Maybe the same intense screening should be applied to drivers and boat captains.

Many drivers are reckless because operating a motor vehicle feels so mundane. 

Errors such as multi-tasking, failing to wear a seat belt, talking on a mobile phone while driving or simply forgetting to use a blinker signal may result in deadly accidents. 

Laws are there however, they are only as good as the people obeying and those who are supposed to enforce them.

The roles of police, the Motor Vehicle Insurance Limited and National Road Safety Council are very important and by working together with everybody, committing ourselves to become respectful users of the road and respectful passengers on vehicles, we all can effectively reduce the number of unfortunate accidents that lead to death and suffering.

Road safety must be an important focus of our life and this message must now target the children. 

Authorities must go to the children in school, go to the churches, go to all organisations where there is mass base possibility to disseminate the same information to everyone. How about the concerned authorities go down the path of introducing speedometers and breathalysers? 

Send officers for training or bring in trainers to train the users so the process of using it to getting the correct reading and the charges are done according to the laws governing the use of it.

We have had the opportunity to watch Australian police officers stationed behind a road bend with the speedometers and the reaction of drivers who know they have exceeded the speed limit. The check is conducted by an officer with a partner and not a 10-seater full of officers.

Road safety is not about intimidation.
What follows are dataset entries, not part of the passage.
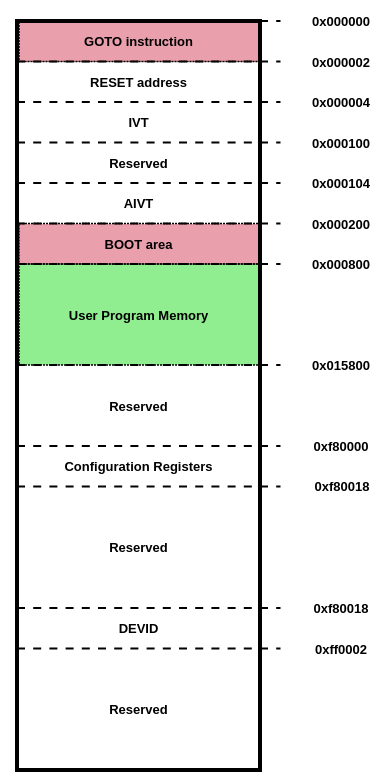
<!DOCTYPE html>
<html lang="en">
<head>
<meta charset="utf-8">
<title>Program memory map</title>
<style>
:root {
  --ink: #000;
  --paper: #fff;
  --boot: #ea9fad;
  --user: #90ee90;
  --rows: repeat(6, 40.5px) 101px 81px 40.5px 121.5px 40.5px 121.5px;
}
* { box-sizing: border-box; margin: 0; padding: 0; }
html, body { width: 384px; height: 784px; overflow: hidden; background: var(--paper); }
.memory-map {
  position: relative;
  width: 384px;
  height: 784px;
  padding: 21px 2px 0 17px;
  display: grid;
  grid-template-columns: 243px 82px;
  justify-content: space-between;
  font: bold 13px/15px "Liberation Sans", Arial, sans-serif;
  color: var(--ink);
}
.regions, .addresses {
  display: grid;
  grid-template-rows: var(--rows);
  align-content: start;
  list-style: none;
  text-align: center;
  white-space: nowrap;
}
.regions li { display: flex; align-items: center; justify-content: center; padding-top: 1px; }
.regions .boot { background: var(--boot); }
.regions .user { background: var(--user); padding-top: 2px; }
.addresses li { height: 15px; margin-top: -7px; }
.addresses .nudged { padding-left: 2px; margin-top: -8px; }
.rules { position: absolute; left: 0; top: 0; }
.frame { fill: none; stroke: var(--ink); stroke-width: 4; }
.dotted { fill: none; stroke: var(--ink); stroke-width: 1.5; stroke-dasharray: 2 1; }
.dashed { stroke: var(--ink); stroke-width: 2; stroke-dasharray: 8 8.2; }
</style>
</head>
<body>
<main class="memory-map">
  <ul class="regions">
    <li class="boot">GOTO instruction</li>
    <li>RESET address</li>
    <li>IVT</li>
    <li>Reserved</li>
    <li>AIVT</li>
    <li class="boot">BOOT area</li>
    <li class="user">User Program Memory</li>
    <li>Reserved</li>
    <li>Configuration Registers</li>
    <li>Reserved</li>
    <li>DEVID</li>
    <li>Reserved</li>
  </ul>
  <ul class="addresses">
    <li>0x000000</li>
    <li>0x000002</li>
    <li>0x000004</li>
    <li>0x000100</li>
    <li>0x000104</li>
    <li>0x000200</li>
    <li>0x000800</li>
    <li>0x015800</li>
    <li>0xf80000</li>
    <li class="nudged">0xf80018</li>
    <li>0xf80018</li>
    <li>0xff0002</li>
  </ul>
  <svg class="rules" width="384" height="784" viewBox="0 0 384 784" aria-hidden="true">
    <defs><line id="boundary" class="dashed" x1="17" x2="280.5"/></defs>
    <rect class="dotted" x="19" y="21" width="240" height="40.5"/>
    <rect class="dotted" x="19" y="223.5" width="240" height="40.5"/>
    <rect class="dotted" x="19" y="264" width="240" height="101"/>
    <rect class="frame" x="17" y="21" width="243" height="749"/>
    <use href="#boundary" y="21"/>
    <use href="#boundary" y="61.5"/>
    <use href="#boundary" y="102"/>
    <use href="#boundary" y="142.5"/>
    <use href="#boundary" y="183"/>
    <use href="#boundary" y="223.5"/>
    <use href="#boundary" y="264"/>
    <use href="#boundary" y="365"/>
    <use href="#boundary" y="446"/>
    <use href="#boundary" y="486.5"/>
    <use href="#boundary" y="608"/>
    <use href="#boundary" y="648.5"/>
  </svg>
</main>
</body>
</html>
It is about a society caring for the lives of all its people. One way of caring is for everyone to join in safety campaigns until it becomes second nature.